February 26, 2024

Conserving mountains is important for protecting biodiversity because they have high beta diversity and endemicity, facilitate species movement, and provide numerous ecosystem benefits for people. Mountains are often thought to have lower levels of human modification and contain more protected area than surrounding lowlands. To examine this, we compared biogeographic attributes of the largest, contiguous, mountainous region on each continent. In each region, we generated detailed ecosystems based on Köppen−Geiger climate regions, ecoregions, and detailed landforms. We quantified anthropogenic fragmentation of these ecosystems based on human modification classes of large wild areas, shared lands, and cities and farms. Human modification for half the mountainous regions approached the global average, and fragmentation reduced the ecological integrity of mountain ecosystems up to 40%. Only one-third of the major mountainous regions currently meet the Kunming-Montreal Global Biodiversity Framework target of 30% coverage for all protected areas; furthermore, the vast majority of ecosystem types present in mountains were underrepresented in protected areas. By measuring ecological integrity and human-caused fragmentation with a detailed representation of mountain ecosystems, our approach facilitates tracking progress toward achieving conservation goals and better informs mountain conservation.
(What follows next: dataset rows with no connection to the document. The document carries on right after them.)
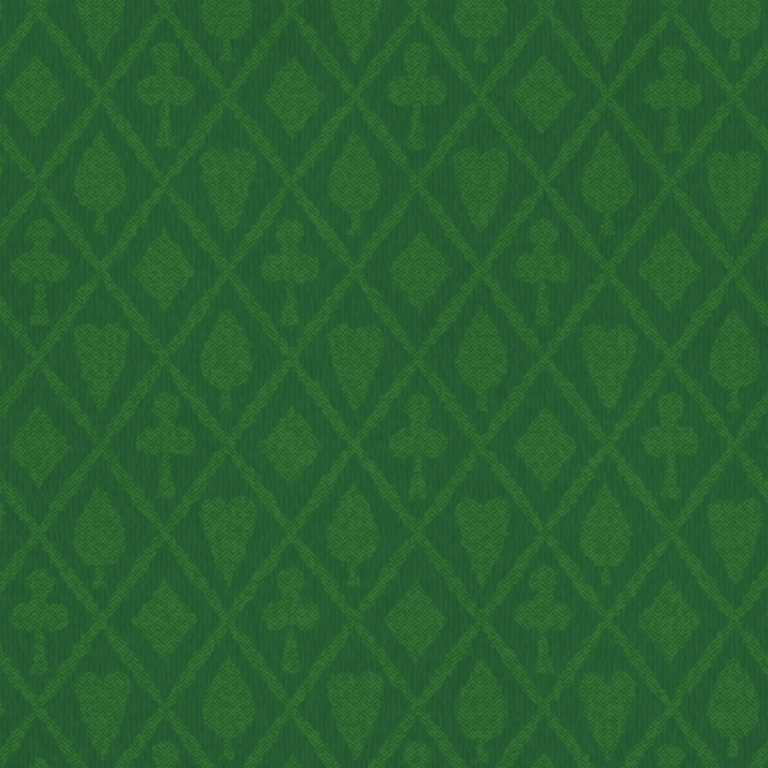
A WebGL 1 fragment shader for this pattern:

```glsl
precision highp float;

uniform vec2 u_resolution;

const float TAU = 6.28319;
const float COLUMNS = 6.066;             // cells across the canvas
const float CELL_HEIGHT = 1.38;          // cell height over cell width
const vec2 ORIGIN = vec2(0.30, 5.306);   // centre of the first cell

float hash(vec2 p) {
  return fract(sin(dot(p, vec2(127.1, 311.7))) * 43758.55);
}

float noise(vec2 p) {
  vec2 i = floor(p);
  vec2 f = fract(p);
  f = f * f * (3.0 - 2.0 * f);
  float low = mix(hash(i), hash(i + vec2(1.0, 0.0)), f.x);
  float high = mix(hash(i + vec2(0.0, 1.0)), hash(i + vec2(1.0, 1.0)), f.x);
  return mix(low, high, f.y);
}

float circle(vec2 p, float radius) {
  return length(p) - radius;
}

float ellipse(vec2 p, vec2 radii) {
  return (length(p / radii) - 1.0) * min(radii.x, radii.y);
}

// Rounded wedge standing on y = 0 and narrowing to a point at the given height
float wedge(vec2 p, float halfWidth, float height) {
  float t = clamp(p.y / height, 0.001, 1.0);
  float side = abs(p.x) - halfWidth * (1.0 - pow(t, 1.6));
  return max(side * 0.85, max(-p.y, p.y - height));
}

// Stem flaring downwards to a foot
float stem(vec2 p, float top, float bottom, float foot) {
  float t = clamp((top - p.y) / (top - bottom), 0.0, 1.0);
  float side = abs(p.x) - mix(0.028, foot, t * t);
  return max(side, max(p.y - top, bottom - p.y));
}

float diamond(vec2 p, vec2 halfSize) {
  return (abs(p.x) / halfSize.x + abs(p.y) / halfSize.y - 1.0) * 0.2;
}

float heart(vec2 p) {
  float lobes = circle(vec2(abs(p.x) - 0.108, p.y - 0.16), 0.112);
  return min(lobes, wedge(vec2(p.x, 0.17 - p.y), 0.218, 0.60));
}

float spade(vec2 p) {
  vec2 q = p + vec2(0.0, 0.03);
  float leaf = min(wedge(q, 0.205, 0.43), ellipse(q, vec2(0.205, 0.22)));
  return min(leaf, stem(p, -0.2, -0.41, 0.055));
}

float club(vec2 p) {
  float lobes = min(circle(p - vec2(0.0, 0.31), 0.108),
                    circle(vec2(abs(p.x) - 0.115, p.y - 0.03), 0.115));
  float body = ellipse(p - vec2(0.0, 0.11), vec2(0.075, 0.18));
  return min(min(lobes, body), stem(p, -0.06, -0.42, 0.082));
}

// Suits alternate along both diagonals of the lattice
float suit(vec2 p, vec2 cell) {
  float oddColumn = mod(cell.x, 2.0);
  float oddRow = mod(cell.x - cell.y, 2.0);
  if (oddRow < 0.5) {
    return oddColumn < 0.5 ? diamond(p, vec2(0.255, 0.33)) : club(p);
  }
  return oddColumn < 0.5 ? heart(p) : spade(p);
}

// Diagonal bands that swell between the crossings
float lattice(vec2 offset) {
  vec2 along = abs(offset.yx);
  vec2 halfWidth = mix(vec2(0.050), vec2(0.032), smoothstep(0.1, 0.5, along));
  vec2 d = (0.5 - abs(offset)) / length(vec2(1.0, 1.0 / CELL_HEIGHT)) - halfWidth;
  return min(d.x, d.y);
}

// Herringbone used inside the figures
vec3 figureWeave(vec2 uv) {
  float chevron = abs(fract(uv.x * 56.0) - 0.5) * 2.0;
  float twill = sin(TAU * (uv.y * 170.0 + chevron * 1.5));
  float grain = noise(uv * vec2(300.0, 240.0)) - 0.5;
  float shade = clamp(0.5 + 0.32 * twill + 0.7 * grain, 0.0, 1.0);
  return mix(vec3(0.14, 0.36, 0.16), vec3(0.22, 0.45, 0.22), shade);
}

// Fine upright ribs of the ground
vec3 groundWeave(vec2 uv) {
  float grain = noise(uv * vec2(360.0, 140.0)) - 0.5;
  float rib = sin(TAU * uv.x * 150.0 + 3.0 * noise(uv * vec2(20.0, 90.0)));
  float shade = clamp(0.5 + 0.18 * rib + 0.7 * grain, 0.0, 1.0);
  return mix(vec3(0.13, 0.33, 0.175), vec3(0.17, 0.38, 0.215), shade);
}

void main() {
  vec2 uv = gl_FragCoord.xy / u_resolution.y;
  vec2 p = uv * COLUMNS - ORIGIN;

  // Diagonal lattice coordinates, with cell centres at whole numbers
  float slant = p.y / CELL_HEIGHT;
  vec2 diagonal = vec2(p.x - slant, p.x + slant);
  vec2 cell = floor(diagonal + 0.5);
  vec2 centre = 0.5 * vec2(cell.x + cell.y, (cell.y - cell.x) * CELL_HEIGHT);
  vec2 drift = (vec2(hash(cell), hash(cell + 17.0)) - 0.5) * 0.035;

  // Figures with ragged woven edges
  float fray = (noise(uv * vec2(150.0, 190.0)) - 0.5) * 0.035;
  float d = min(suit(p - centre - drift, cell), lattice(diagonal - cell)) + fray;
  float softness = max(COLUMNS / u_resolution.y, 0.012);
  float figure = 1.0 - smoothstep(-softness, softness, d);

  vec3 color = mix(groundWeave(uv), figureWeave(uv), figure);
  color *= 0.98 + 0.04 * noise(uv * 5.0);
  gl_FragColor = vec4(color, 1.0);
}
```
Publication Year 2024
Title Evaluating ecosystem protection and fragmentation of the world's major mountain regions
DOI 10.1111/cobi.14240
Authors David M. Theobald, Aerin Jacobs, Paul R. Elsen, Erik A. Beever, Libby Ehlers, Jodi Hilty
Publication Type Article
Publication Subtype Journal Article
Series Title Conservation Biology
Index ID 70254155
Record Source USGS Publications Warehouse
USGS Organization Northern Rocky Mountain Science Center